A blizzard in Washington state took dairy farmers by surprise this week, killing more than 1,800 cows, while over 300,000 cows were killed in a major flood in Australia.
The Washington region that is home to factory farms each holding 3,000 to 5,000 cows normally gets only six to eight inches of rain a year and is usually spared extreme weather. So when the blizzard hit, farmers were unprepared and hundreds of cows suffered and died. During the storm, cows clustered together and some were trampled or crushed.
As the blizzard decimated cows in Washington, “unprecedented” floods hit Australia’s Queensland state, killing a massive number of animals.
With half of Australia’s 25 million cows in the Queensland area, farmers estimate that one in every 40 animals was killed. They say more than 300,000 cows were drowned or washed away when heavy rains flooded the region after years of drought. According to Australia’s weather bureau, Queensland’s longest river experienced “its most significant flood in the last 50 years.”
If we don’t act now, more incidents of extreme weather are bound to occur, killing more and more farmed animals. From hurricanes and record amounts of rainfall to wildfires and devastating blizzards, extreme weather linked to climate change is becoming increasingly common. And while not everyone can afford an electric car or solar panels, there is something we can all do: go vegan.

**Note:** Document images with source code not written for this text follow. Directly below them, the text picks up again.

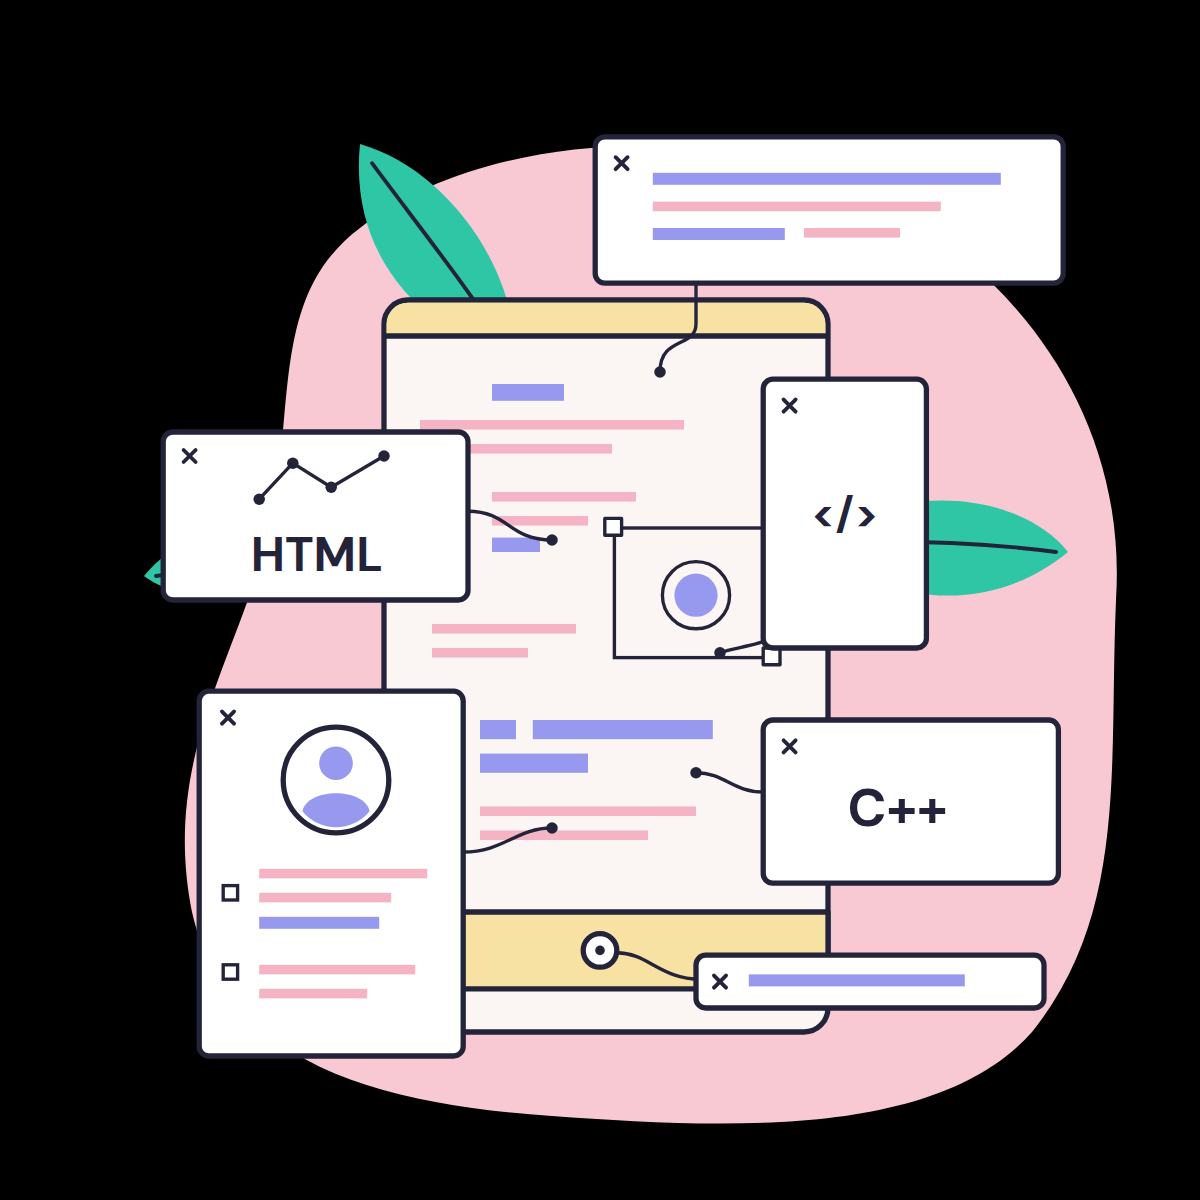
<!DOCTYPE html>
<html lang="en">
<head>
<meta charset="utf-8">
<title>Mobile Coding Workspace</title>
<link rel="stylesheet" href="https://fonts.googleapis.com/css2?family=DM+Sans:wght@700&amp;display=swap">
<style>
  :root {
    --backdrop: #000000;
    --blush: #f8c8d3;
    --leaf: #2fc6a6;
    --ink: #23233a;
    --paper: #ffffff;
    --screen: #fbf6f4;
    --butter: #f7e1a3;
    --lavender: #9699ee;
    --rose: #f5b4c3;
  }
  html, body {
    margin: 0;
    width: 1200px;
    height: 1200px;
    overflow: hidden;
    background: var(--backdrop);
  }
  .artboard { display: block; width: 1200px; height: 1200px; }
  .blush { fill: var(--blush); }
  .leaf { fill: var(--leaf); }
  .stem { fill: none; stroke: var(--ink); stroke-width: 1.6; stroke-linecap: round; }
  .outline { stroke: var(--ink); stroke-width: 2.2; stroke-linejoin: round; }
  .paper { fill: var(--paper); }
  .screen { fill: var(--screen); }
  .butter { fill: var(--butter); }
  .lavender { fill: var(--lavender); }
  .rose { fill: var(--rose); }
  .wire { fill: none; stroke: var(--ink); stroke-width: 1.4; }
  .dot { fill: var(--ink); }
  .close { stroke: var(--ink); stroke-width: 1.6; stroke-linecap: round; }
  .label {
    font-family: "DM Sans", sans-serif;
    font-weight: 700;
    fill: var(--ink);
  }
  .tick { fill: var(--paper); stroke: var(--ink); stroke-width: 1.4; }
</style>
</head>
<body>
<svg class="artboard" viewBox="0 0 500 500" role="img" aria-label="Phone with floating code and profile cards">
  <defs>
    <g id="close-mark">
      <line class="close" x1="-2.5" y1="-2.5" x2="2.5" y2="2.5"/>
      <line class="close" x1="2.5" y1="-2.5" x2="-2.5" y2="2.5"/>
    </g>
    <circle id="node" class="dot" r="2.4"/>
  </defs>

  <!-- backdrop blob -->
  <path class="blush" d="M150 95 C200 55 300 50 360 80 C420 110 470 170 465 250 C462 320 470 380 430 430 C390 475 300 470 230 465 C160 460 95 445 80 380 C68 320 95 280 110 230 C125 175 110 125 150 95 Z"/>

  <!-- foliage -->
  <g class="foliage">
    <path class="leaf" d="M215 150 C180 140 145 110 150 60 C185 70 215 110 215 150 Z"/>
    <path class="stem" d="M213 148 C195 120 175 95 155 68"/>
    <path class="leaf" d="M165 235 C130 255 80 255 60 240 C85 210 135 210 165 235 Z"/>
    <path class="stem" d="M163 235 C130 232 95 236 65 240"/>
    <path class="leaf" d="M340 225 C375 200 425 205 445 230 C415 255 370 255 340 225 Z"/>
    <path class="stem" d="M342 226 C375 225 410 226 440 230"/>
  </g>

  <!-- phone -->
  <g class="phone">
    <rect class="screen outline" x="160" y="125" width="185" height="305" rx="10"/>
    <path class="butter" d="M161.1 140 V135 A9 9 0 0 1 170 126.1 H335 A9 9 0 0 1 343.9 135 V140 Z"/>
    <line class="outline" x1="160" y1="140" x2="345" y2="140"/>
    <rect class="butter outline" x="160" y="380" width="185" height="32"/>
    <circle class="paper outline" cx="250" cy="396" r="7"/>
    <circle class="dot" cx="250" cy="396" r="2"/>

    <rect class="lavender" x="205" y="160" width="30" height="7"/>
    <rect class="rose" x="175" y="175" width="110" height="4"/>
    <rect class="rose" x="175" y="185" width="80" height="4"/>
    <rect class="rose" x="205" y="205" width="60" height="4"/>
    <rect class="rose" x="205" y="215" width="40" height="4"/>
    <rect class="lavender" x="205" y="224" width="20" height="6"/>
    <rect class="rose" x="180" y="260" width="60" height="4"/>
    <rect class="rose" x="180" y="270" width="40" height="4"/>
    <rect class="lavender" x="200" y="300" width="15" height="8"/>
    <rect class="lavender" x="222" y="300" width="75" height="8"/>
    <rect class="lavender" x="200" y="314" width="45" height="8"/>
    <rect class="rose" x="200" y="336" width="90" height="4"/>
    <rect class="rose" x="200" y="346" width="70" height="4"/>

    <!-- media frame -->
    <rect class="screen" x="256" y="220" width="66" height="54" fill="none" stroke="var(--ink)" stroke-width="1.4" style="stroke: var(--ink)"/>
    <circle class="lavender" cx="290" cy="248" r="9"/>
    <circle fill="none" stroke="var(--ink)" stroke-width="1.4" cx="290" cy="248" r="14" style="stroke: var(--ink)"/>
    <rect class="paper outline" x="252" y="216" width="7" height="7" style="stroke-width:1.4"/>
    <rect class="paper outline" x="318" y="270" width="7" height="7" style="stroke-width:1.4"/>
  </g>

  <!-- connectors -->
  <g class="connectors">
    <path class="wire" d="M290 118 V135 C290 145 275 140 275 155"/><use href="#node" x="275" y="155"/>
    <path class="wire" d="M195 213 C212 213 212 225 230 225"/><use href="#node" x="230" y="225"/>
    <path class="wire" d="M330 250 C330 270 310 268 300 272"/><use href="#node" x="300" y="272"/>
    <path class="wire" d="M193 355 C210 355 215 345 230 345"/><use href="#node" x="230" y="345"/>
    <path class="wire" d="M318 330 C305 330 302 322 290 322"/><use href="#node" x="290" y="322"/>
    <path class="wire" d="M257 397 C270 397 275 408 292 408"/>
  </g>

  <!-- snippet card -->
  <g class="card-snippet">
    <rect class="paper outline" x="248" y="57" width="195" height="61" rx="4"/>
    <use href="#close-mark" x="259" y="68"/>
    <rect class="lavender" x="272" y="72" width="145" height="5"/>
    <rect class="rose" x="272" y="84" width="120" height="4"/>
    <rect class="lavender" x="272" y="95" width="55" height="5"/>
    <rect class="rose" x="335" y="95" width="40" height="4"/>
  </g>

  <!-- markup card -->
  <g class="card-markup">
    <rect class="paper outline" x="68" y="180" width="127" height="70" rx="4"/>
    <use href="#close-mark" x="79" y="190"/>
    <polyline class="wire" points="108,208 122,193 138,203 160,190"/>
    <use href="#node" x="108" y="208"/><use href="#node" x="122" y="193"/>
    <use href="#node" x="138" y="203"/><use href="#node" x="160" y="190"/>
    <text class="label" x="132" y="238" font-size="20" text-anchor="middle">HTML</text>
  </g>

  <!-- code tag card -->
  <g class="card-tag">
    <rect class="paper outline" x="318" y="158" width="68" height="112" rx="4"/>
    <use href="#close-mark" x="329" y="169"/>
    <text class="label" x="352" y="220" font-size="18" text-anchor="middle">&lt;/&gt;</text>
  </g>

  <!-- profile card -->
  <g class="card-profile">
    <rect class="paper outline" x="83" y="288" width="110" height="152" rx="4"/>
    <use href="#close-mark" x="95" y="299"/>
    <circle class="paper outline" cx="140" cy="325" r="22"/>
    <circle class="lavender" cx="140" cy="318" r="7"/>
    <path class="lavender" d="M126 338 C128 328 152 328 154 338 A18 18 0 0 1 126 338 Z"/>
    <rect class="tick" x="93" y="369" width="6" height="6"/>
    <rect class="tick" x="93" y="402" width="6" height="6"/>
    <rect class="rose" x="108" y="362" width="70" height="4"/>
    <rect class="rose" x="108" y="372" width="55" height="4"/>
    <rect class="lavender" x="108" y="382" width="50" height="5"/>
    <rect class="rose" x="108" y="402" width="65" height="4"/>
    <rect class="rose" x="108" y="412" width="45" height="4"/>
  </g>

  <!-- language card -->
  <g class="card-language">
    <rect class="paper outline" x="318" y="300" width="123" height="68" rx="4"/>
    <use href="#close-mark" x="329" y="311"/>
    <text class="label" x="374" y="344" font-size="22" text-anchor="middle">C++</text>
  </g>

  <!-- status card -->
  <g class="card-status">
    <rect class="paper outline" x="290" y="398" width="145" height="22" rx="4"/>
    <use href="#close-mark" x="300" y="409"/>
    <rect class="lavender" x="312" y="406" width="90" height="5"/>
  </g>
</svg>
</body>
</html>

Animal agriculture has an enormous impact on the environment. A pound of meat requires on average 13 times more fossil fuel and 15 times more water to produce than a pound of soy. According to a recent study from the University of Oxford, “impacts of the lowest-impact animal products typically exceed those of vegetable substitutes, providing new evidence for important dietary change.”
According to the Food and Agriculture Organization of the United Nations, greenhouse gas emissions from raising farmed animals make up about 15 percent of global human-induced emissions. In fact, greenhouse gas emissions from cow’s milk are almost three times higher than those from vegan alternatives.
By ditching meat and dairy products, you can reduce your carbon footprint from food by at least half.
Just as we can no longer doubt that climate change is real, we can no longer deny that animal agriculture is terrible for the planet. Since plant-based alternatives to meat, dairy, and eggs require a fraction of the resources to produce than their animal-based counterparts, going vegan is truly a no-brainer.
But switching to a vegan lifestyle isn’t only good for the planet; it also spares countless animals a life of misery at factory farms. Cows used for dairy endure lives of misery and deprivation at factory farms. They are forcibly impregnated, roughly handled, and separated from their calves—male calves are taken and slaughtered for veal while females are raised to replace older cows in the herd. Cows are trapped in this cycle until they are considered “spent” and sent to slaughter.
There has never been a better time to make the kind move away from dairy products. Choose healthy and delicious plant-based versions instead. To get started, download our FREE Vegetarian Starter Guide today.